[Stored data entries]
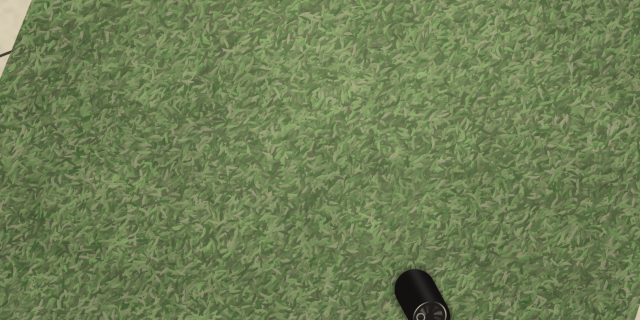
Reproduce this texture procedurally as a Shadertoy shader.

```glsl
// A mat of short, soft grass blades seen from above, with pale floor at two corners
// and a black cylinder at the lower edge. Blades are bent, tapered strokes scattered
// over jittered grid layers, then tinted by a broad pool of light.

vec3 hash3(vec3 p) {
    p = fract(p * vec3(0.1031, 0.1030, 0.0973));
    p += dot(p, p.yxz + 33.33);
    return fract((p.xxy + p.yxx) * p.zyx);
}

float valueNoise(vec2 p) {
    vec2 cell = floor(p), f = fract(p);
    f = f * f * (3.0 - 2.0 * f);
    float bottom = mix(hash3(vec3(cell, 91.0)).x, hash3(vec3(cell + vec2(1, 0), 91.0)).x, f.x);
    float top = mix(hash3(vec3(cell + vec2(0, 1), 91.0)).x, hash3(vec3(cell + 1.0, 91.0)).x, f.x);
    return mix(bottom, top, f.y);
}

float segment(vec2 p, vec2 a, vec2 b) {
    vec2 ab = b - a;
    return length(p - a - ab * clamp(dot(p - a, ab) / dot(ab, ab), 0.0, 1.0));
}

float cover(float dist, float soft) {
    return 1.0 - smoothstep(-soft, soft, dist);
}

// Coverage of one blade lying along x, bent and pointed at both ends
float blade(vec2 q, float halfLength, float bend, float soft) {
    q.y += bend * q.x * q.x;
    float along = q.x / halfLength;
    float width = 0.0046 * (1.0 - along * along);
    return cover(abs(q.y) - width, soft) * (1.0 - smoothstep(0.75, 1.0, abs(along)));
}

vec3 grass(vec2 p, float soft) {
    const float cellSize = 0.029;
    vec3 color = vec3(0.35, 0.42, 0.27);
    for (int layer = 0; layer < 8; layer++) {
        float depth = float(layer);
        vec2 g = p / cellSize + depth * vec2(0.37, 0.61);
        vec2 home = floor(g);
        for (int k = 0; k < 9; k++) {
            vec2 cell = home + vec2(k % 3 - 1, k / 3 - 1);
            vec3 place = hash3(vec3(cell + 40.0, depth + 3.0));
            vec3 look = hash3(vec3(cell + 140.0, depth + 17.0));
            vec3 tint = hash3(vec3(cell + 260.0, depth + 29.0));

            // Most blades lean up to the right
            float angle = 0.75 + (place.z + look.x - 1.0) * 1.7;
            vec2 dir = vec2(cos(angle), sin(angle));
            vec2 d = (g - cell - place.xy) * cellSize;
            vec2 q = vec2(dot(d, dir), dot(d, vec2(-dir.y, dir.x)));
            float mask = blade(q, mix(0.014, 0.025, look.y), (look.z - 0.5) * 32.0, soft);

            vec3 bladeColor = mix(vec3(0.29, 0.36, 0.22), vec3(0.57, 0.65, 0.43), tint.x);
            bladeColor += (tint.y - 0.5) * vec3(0.07, -0.03, 0.05);
            bladeColor = mix(bladeColor, vec3(0.61, 0.61, 0.48), step(0.94, tint.z));
            bladeColor *= 1.0 + 12.0 * q.y;
            color = mix(color, bladeColor, mask * 0.88);
        }
    }
    return color;
}

// Black barrel with a metal-rimmed end face
void drawCylinder(inout vec3 color, vec2 p, float px) {
    vec2 back = vec2(1.297, 0.095), front = vec2(1.343, 0.010);
    vec2 axis = normalize(front - back);
    float across = dot(p - back, vec2(-axis.y, axis.x));
    float body = segment(p, back, front) - 0.064;
    color *= 1.0 - 0.25 * (1.0 - smoothstep(0.0, 0.02, body));

    vec3 barrel = vec3(0.07, 0.065, 0.06) + 0.09 * exp(-pow((across - 0.025) / 0.016, 2.0));
    color = mix(color, barrel, cover(body, px));

    vec2 q = p - front;
    float face = length(vec2(dot(q, vec2(-axis.y, axis.x)), dot(q, axis) * 1.15));
    float theta = atan(q.y, q.x);
    float glint = 0.5 + 0.5 * cos(theta * 3.0 - 1.0);
    vec3 metal = mix(vec3(0.16, 0.15, 0.13), vec3(0.72, 0.69, 0.62), glint);
    color = mix(color, vec3(0.12, 0.11, 0.10), cover(face - 0.055, px));
    color = mix(color, metal, cover(abs(face - 0.052) - 0.002, px));
    float spokes = 0.5 + 0.5 * cos(theta * 9.0 + face * 90.0);
    color = mix(color, metal * 0.7, 0.6 * spokes * cover(abs(face - 0.028) - 0.013, px));
    color = mix(color, vec3(0.62, 0.59, 0.53),
                cover(abs(length(q + vec2(0.028, 0.002)) - 0.012) - 0.002, px));
}

void mainImage(out vec4 fragColor, in vec2 fragCoord) {
    vec2 p = fragCoord / iResolution.y;
    p.x += 1.0 - 0.5 * iResolution.x / iResolution.y;
    float px = 0.8 / iResolution.y;

    vec3 color = grass(p, max(0.0022, px));

    // Pool of light near the top, faint patches, slightly hazy where brightest
    vec2 fromLight = (p - vec2(1.15, 0.78)) * vec2(0.95, 1.1);
    float pool = exp(-1.8 * dot(fromLight, fromLight));
    color *= 0.89 + 0.20 * pool + 0.10 * (valueNoise(p * 9.0) - 0.5);
    color = mix(color, vec3(0.52, 0.57, 0.42), 0.18 * pool);

    // Pale floor beyond the slanted mat edges, with a short dark cord
    vec3 ground = vec3(0.83, 0.79, 0.69) + 0.05 * (valueNoise(p * 60.0) - 0.5);
    ground = mix(ground, vec3(0.25, 0.23, 0.20),
                 cover(segment(p, vec2(-0.02, 0.817), vec2(0.045, 0.842)) - 0.004, px));
    float leftEdge = dot(p - vec2(0.0, 0.753), vec2(-0.928, 0.372));
    float rightEdge = dot(p - vec2(2.0, 0.05), vec2(0.95, -0.31));
    color = mix(color, ground, cover(-max(leftEdge, rightEdge), px));

    drawCylinder(color, p, px);
    fragColor = vec4(clamp(color, 0.0, 1.0), 1.0);
}
```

== WORK REQUEST ==
Wherever the string "width" occurs in the entries, copy that whole line.

== SOLUTION ==
    float width = 0.0046 * (1.0 - along * along);
    return cover(abs(q.y) - width, soft) * (1.0 - smoothstep(0.75, 1.0, abs(along)));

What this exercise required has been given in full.